[Problem requirements]:
Copy out each line containing "pixel" from the entries below.

+++ Data for this exercise +++

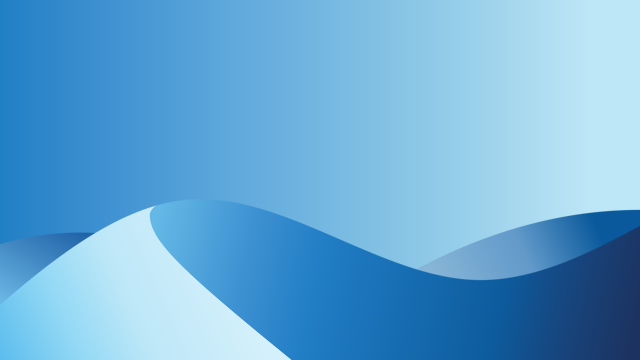
A WebGL 1 fragment shader for this background:

```glsl
precision highp float;

uniform vec2 u_resolution;

float ramp(float a, float b, float x) {
  return clamp((x - a) / (b - a), 0.0, 1.0);
}

// Smoothed coverage of the positive side of an edge
float cover(float dist, float pixel) {
  return smoothstep(-0.8 * pixel, 0.8 * pixel, dist);
}

// Cubic through two (x, height) ends with given slopes
float hermite(float x, vec2 a, vec2 b, float slopeA, float slopeB) {
  float w = b.x - a.x;
  float t = (x - a.x) / w;
  float s = 1.0 - t;
  return mix(a.y, b.y, t * t * (3.0 - 2.0 * t))
       + w * t * s * (slopeA * s - slopeB * t);
}

float waveHeight(float x) {
  vec2 crest = vec2(0.3125, 0.447);
  vec2 trough = vec2(0.751, 0.222);
  if (x < crest.x) return hermite(x, vec2(0.0, 0.153), crest, 1.547, 0.0);
  if (x < trough.x) return hermite(x, crest, trough, 0.0, 0.0);
  return hermite(x, trough, vec2(1.0, 0.373), 0.0, 0.978);
}

vec3 skyColor(float x) {
  vec3 c = mix(vec3(0.13, 0.50, 0.77), vec3(0.25, 0.57, 0.82), ramp(0.0, 0.17, x));
  c = mix(c, vec3(0.37, 0.66, 0.86), ramp(0.17, 0.36, x));
  c = mix(c, vec3(0.50, 0.75, 0.89), ramp(0.36, 0.58, x));
  c = mix(c, vec3(0.61, 0.82, 0.92), ramp(0.58, 0.75, x));
  return mix(c, vec3(0.74, 0.90, 0.965), ramp(0.75, 0.92, x));
}

vec3 waveColor(vec2 uv) {
  float x = uv.x + 0.12 * (0.25 - uv.y);
  vec3 c = mix(vec3(0.39, 0.72, 0.90), vec3(0.24, 0.57, 0.82), ramp(0.23, 0.38, x));
  c = mix(c, vec3(0.13, 0.49, 0.77), ramp(0.38, 0.50, x));
  c = mix(c, vec3(0.05, 0.36, 0.62), ramp(0.50, 0.79, x));
  c = mix(c, vec3(0.09, 0.27, 0.49), ramp(0.79, 0.90, x));
  return mix(c, vec3(0.11, 0.20, 0.38), ramp(0.90, 1.01, x));
}

vec3 ribbonColor(vec2 uv) {
  float t = uv.x + 0.25 * uv.y;
  vec3 c = mix(vec3(0.36, 0.74, 0.93), vec3(0.58, 0.85, 0.96), ramp(0.0, 0.13, t));
  c = mix(c, vec3(0.74, 0.905, 0.97), ramp(0.13, 0.24, t));
  return mix(c, vec3(0.83, 0.94, 0.985), ramp(0.24, 0.42, t));
}

void main() {
  vec2 uv = gl_FragCoord.xy / u_resolution;
  vec2 pixel = 1.0 / u_resolution;
  vec3 color = skyColor(uv.x);

  // Left hill behind the wave
  float leftTop = 0.354 - 2.11 * pow(abs(uv.x - 0.124), 2.0);
  vec3 leftHill = mix(vec3(0.42, 0.72, 0.90), vec3(0.13, 0.39, 0.66),
                      ramp(0.16, 0.48, uv.x + uv.y));
  color = mix(color, leftHill, cover(leftTop - uv.y, pixel.y));

  // Right hill, misty on its inner flank
  float rightTop = 0.417 - 1.35 * (1.0 - uv.x) * (1.0 - uv.x);
  float haze = uv.x + 0.25 * (uv.y - 0.3);
  vec3 rightHill = mix(vec3(0.53, 0.71, 0.84), vec3(0.38, 0.60, 0.79), ramp(0.66, 0.82, haze));
  rightHill = mix(rightHill, vec3(0.04, 0.35, 0.61), ramp(0.82, 0.95, haze));
  color = mix(color, rightHill, cover(rightTop - uv.y, pixel.y));

  // Front wave, with a pale ribbon folded over its left side
  float drop = 0.403 - uv.y;
  float bend = drop * (drop < 0.0 ? 1.52 : 0.718);
  float fold = 0.156 + sqrt(0.0061 + bend * bend);
  vec3 front = mix(waveColor(uv), ribbonColor(uv), cover(fold - uv.x, pixel.x));
  color = mix(color, front, cover(waveHeight(uv.x) - uv.y, pixel.y));

  gl_FragColor = vec4(color, 1.0);
}
```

+++

[Result of the exercise]:
float cover(float dist, float pixel) {
  return smoothstep(-0.8 * pixel, 0.8 * pixel, dist);
  vec2 pixel = 1.0 / u_resolution;
  color = mix(color, leftHill, cover(leftTop - uv.y, pixel.y));
  color = mix(color, rightHill, cover(rightTop - uv.y, pixel.y));
  vec3 front = mix(waveColor(uv), ribbonColor(uv), cover(fold - uv.x, pixel.x));
  color = mix(color, front, cover(waveHeight(uv.x) - uv.y, pixel.y));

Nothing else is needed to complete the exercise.